[Data extracted from a collection]
- - -
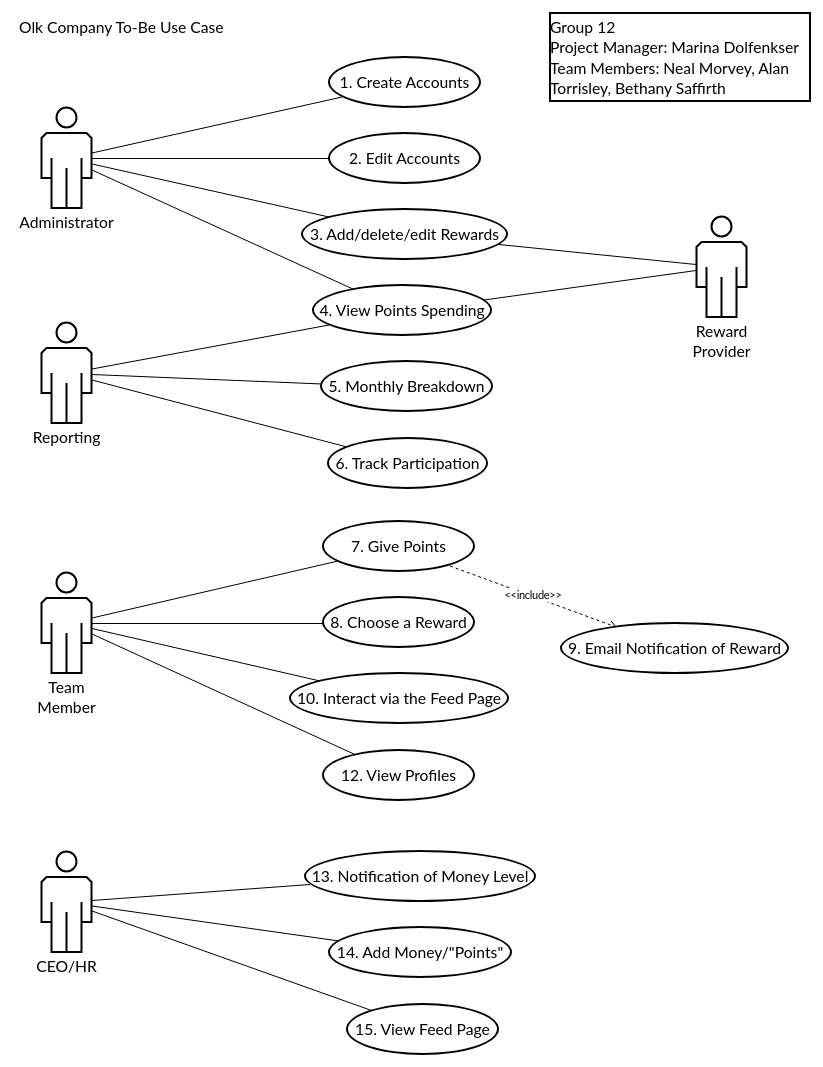
<!DOCTYPE html>
<html lang="en">
<head>
<meta charset="utf-8">
<title>Olk Company To-Be Use Case</title>
<style>
:root { --ink: #000; --paper: #fff; }
* { box-sizing: border-box; margin: 0; padding: 0; }
html, body { width: 823px; height: 1067px; overflow: hidden; background: var(--paper); }
.diagram { position: relative; width: 823px; height: 1067px; overflow: hidden; color: var(--ink); font: 15.7px/20.4px Lato, Carlito, sans-serif; }
.connectors { position: absolute; inset: 0; fill: none; stroke: var(--ink); stroke-width: 1; }
.title { position: absolute; left: 19px; top: 17px; font-size: 15.7px; font-weight: 400; line-height: 20px; white-space: nowrap; }
.credits { position: absolute; left: 549px; top: 12px; width: 262px; height: 90px; border: 2px solid var(--ink); padding-top: 3px; white-space: nowrap; }
.credits p { margin-left: -1px; }
.use-case { position: absolute; left: var(--x); top: var(--y); width: var(--w); height: 52px; display: flex; align-items: center; justify-content: center; border: 2px solid var(--ink); border-radius: 50%; background: var(--paper); white-space: nowrap; }
.actor { position: absolute; left: var(--x); top: var(--y); width: 51px; display: flex; flex-direction: column; align-items: center; gap: 3px; }
.actor svg { flex: none; width: 51px; height: 103px; overflow: visible; fill: none; stroke: var(--ink); stroke-width: 2; }
.actor p { text-align: center; white-space: nowrap; }
.include { position: absolute; left: 503px; top: 588px; width: 60px; height: 14px; text-align: center; font-size: 11px; letter-spacing: -0.3px; line-height: 14px; white-space: nowrap; background: var(--paper); }
</style>
</head>
<body>
<main class="diagram">
  <svg class="connectors" width="823" height="1067" viewBox="0 0 823 1067" aria-hidden="true">
    <defs>
      <g id="person">
        <circle cx="25.5" cy="11.5" r="10"/>
        <path transform="translate(-.5 0)" d="M11 52V72H1V32L6 27H46L51 32V72H41V52M11 52V102H41V52M26 62V102"/>
      </g>
    </defs>
    <g id="administrator-links">
      <path d="M92 153L342 97M92 158.5H329M92 164L329 217M92 170L355 290"/>
    </g>
    <g id="reporting-links">
      <path d="M92 369L329 325M92 374.5L322 384M92 380L347 447"/>
    </g>
    <g id="provider-links">
      <path d="M499 244.5L696 264.5M484 300L696 270.5"/>
    </g>
    <g id="member-links">
      <path d="M92 618L338 561M92 623.5H323M92 628.5L320 681M92 634L356 755"/>
    </g>
    <g id="ceo-links">
      <path d="M92 900.5L310 884.5M92 906L339 941M92 911L373 1011"/>
    </g>
    <path d="M450 566L616 627" stroke-dasharray="3 3"/>
    <path d="M611 621L616 627L608 628"/>
  </svg>

  <h1 class="title">Olk Company To-Be Use Case</h1>
  <section class="credits">
    <p>Group 12<br>Project Manager: Marina Dolfenkser<br>Team Members: Neal Morvey, Alan<br>Torrisley, Bethany Saffirth</p>
  </section>

  <div class="actor" style="--x:41px;--y:106px"><svg><use href="#person"/></svg><p>Administrator</p></div>
  <div class="actor" style="--x:41px;--y:321px"><svg><use href="#person"/></svg><p>Reporting</p></div>
  <div class="actor" style="--x:696px;--y:215px"><svg><use href="#person"/></svg><p>Reward<br>Provider</p></div>
  <div class="actor" style="--x:41px;--y:571px"><svg><use href="#person"/></svg><p>Team<br>Member</p></div>
  <div class="actor" style="--x:41px;--y:850px"><svg><use href="#person"/></svg><p>CEO/HR</p></div>

  <div class="use-case" style="--x:328px;--y:56px;--w:153px">1. Create Accounts</div>
  <div class="use-case" style="--x:328px;--y:132px;--w:153px">2. Edit Accounts</div>
  <div class="use-case" style="--x:301px;--y:208px;--w:207px">3. Add/delete/edit Rewards</div>
  <div class="use-case" style="--x:312px;--y:284px;--w:180px">4. View Points Spending</div>
  <div class="use-case" style="--x:320px;--y:360px;--w:173px">5. Monthly Breakdown</div>
  <div class="use-case" style="--x:327px;--y:437px;--w:161px">6. Track Participation</div>
  <div class="use-case" style="--x:322px;--y:520px;--w:153px">7. Give Points</div>
  <div class="use-case" style="--x:322px;--y:596px;--w:153px">8. Choose a Reward</div>
  <div class="use-case" style="--x:560px;--y:622px;--w:229px">9. Email Notification of Reward</div>
  <div class="use-case" style="--x:289px;--y:672px;--w:220px">10. Interact via the Feed Page</div>
  <div class="use-case" style="--x:322px;--y:749px;--w:153px">12. View Profiles</div>
  <div class="use-case" style="--x:304px;--y:850px;--w:232px">13. Notification of Money Level</div>
  <div class="use-case" style="--x:328px;--y:926px;--w:184px">14. Add Money/"Points"</div>
  <div class="use-case" style="--x:346px;--y:1003px;--w:153px">15. View Feed Page</div>

  <p class="include">&lt;&lt;include&gt;&gt;</p>
</main>
</body>
</html>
- - -
About this task => Print the data word for word and omit the pictures.

Answer area =>
<!DOCTYPE html>
<html lang="en">
<head>
<meta charset="utf-8">
<title>Olk Company To-Be Use Case</title>
<style>
:root { --ink: #000; --paper: #fff; }
* { box-sizing: border-box; margin: 0; padding: 0; }
html, body { width: 823px; height: 1067px; overflow: hidden; background: var(--paper); }
.diagram { position: relative; width: 823px; height: 1067px; overflow: hidden; color: var(--ink); font: 15.7px/20.4px Lato, Carlito, sans-serif; }
.connectors { position: absolute; inset: 0; fill: none; stroke: var(--ink); stroke-width: 1; }
.title { position: absolute; left: 19px; top: 17px; font-size: 15.7px; font-weight: 400; line-height: 20px; white-space: nowrap; }
.credits { position: absolute; left: 549px; top: 12px; width: 262px; height: 90px; border: 2px solid var(--ink); padding-top: 3px; white-space: nowrap; }
.credits p { margin-left: -1px; }
.use-case { position: absolute; left: var(--x); top: var(--y); width: var(--w); height: 52px; display: flex; align-items: center; justify-content: center; border: 2px solid var(--ink); border-radius: 50%; background: var(--paper); white-space: nowrap; }
.actor { position: absolute; left: var(--x); top: var(--y); width: 51px; display: flex; flex-direction: column; align-items: center; gap: 3px; }
.actor svg { flex: none; width: 51px; height: 103px; overflow: visible; fill: none; stroke: var(--ink); stroke-width: 2; }
.actor p { text-align: center; white-space: nowrap; }
.include { position: absolute; left: 503px; top: 588px; width: 60px; height: 14px; text-align: center; font-size: 11px; letter-spacing: -0.3px; line-height: 14px; white-space: nowrap; background: var(--paper); }
</style>
</head>
<body>
<main class="diagram">
  <svg class="connectors" width="823" height="1067" viewBox="0 0 823 1067" aria-hidden="true">
    <defs>
      <g id="person">
        <circle cx="25.5" cy="11.5" r="10"/>
        <path transform="translate(-.5 0)" d="M11 52V72H1V32L6 27H46L51 32V72H41V52M11 52V102H41V52M26 62V102"/>
      </g>
    </defs>
    <g id="administrator-links">
      <path d="M92 153L342 97M92 158.5H329M92 164L329 217M92 170L355 290"/>
    </g>
    <g id="reporting-links">
      <path d="M92 369L329 325M92 374.5L322 384M92 380L347 447"/>
    </g>
    <g id="provider-links">
      <path d="M499 244.5L696 264.5M484 300L696 270.5"/>
    </g>
    <g id="member-links">
      <path d="M92 618L338 561M92 623.5H323M92 628.5L320 681M92 634L356 755"/>
    </g>
    <g id="ceo-links">
      <path d="M92 900.5L310 884.5M92 906L339 941M92 911L373 1011"/>
    </g>
    <path d="M450 566L616 627" stroke-dasharray="3 3"/>
    <path d="M611 621L616 627L608 628"/>
  </svg>

  <h1 class="title">Olk Company To-Be Use Case</h1>
  <section class="credits">
    <p>Group 12<br>Project Manager: Marina Dolfenkser<br>Team Members: Neal Morvey, Alan<br>Torrisley, Bethany Saffirth</p>
  </section>

  <div class="actor" style="--x:41px;--y:106px"><svg><use href="#person"/></svg><p>Administrator</p></div>
  <div class="actor" style="--x:41px;--y:321px"><svg><use href="#person"/></svg><p>Reporting</p></div>
  <div class="actor" style="--x:696px;--y:215px"><svg><use href="#person"/></svg><p>Reward<br>Provider</p></div>
  <div class="actor" style="--x:41px;--y:571px"><svg><use href="#person"/></svg><p>Team<br>Member</p></div>
  <div class="actor" style="--x:41px;--y:850px"><svg><use href="#person"/></svg><p>CEO/HR</p></div>

  <div class="use-case" style="--x:328px;--y:56px;--w:153px">1. Create Accounts</div>
  <div class="use-case" style="--x:328px;--y:132px;--w:153px">2. Edit Accounts</div>
  <div class="use-case" style="--x:301px;--y:208px;--w:207px">3. Add/delete/edit Rewards</div>
  <div class="use-case" style="--x:312px;--y:284px;--w:180px">4. View Points Spending</div>
  <div class="use-case" style="--x:320px;--y:360px;--w:173px">5. Monthly Breakdown</div>
  <div class="use-case" style="--x:327px;--y:437px;--w:161px">6. Track Participation</div>
  <div class="use-case" style="--x:322px;--y:520px;--w:153px">7. Give Points</div>
  <div class="use-case" style="--x:322px;--y:596px;--w:153px">8. Choose a Reward</div>
  <div class="use-case" style="--x:560px;--y:622px;--w:229px">9. Email Notification of Reward</div>
  <div class="use-case" style="--x:289px;--y:672px;--w:220px">10. Interact via the Feed Page</div>
  <div class="use-case" style="--x:322px;--y:749px;--w:153px">12. View Profiles</div>
  <div class="use-case" style="--x:304px;--y:850px;--w:232px">13. Notification of Money Level</div>
  <div class="use-case" style="--x:328px;--y:926px;--w:184px">14. Add Money/"Points"</div>
  <div class="use-case" style="--x:346px;--y:1003px;--w:153px">15. View Feed Page</div>

  <p class="include">&lt;&lt;include&gt;&gt;</p>
</main>
</body>
</html>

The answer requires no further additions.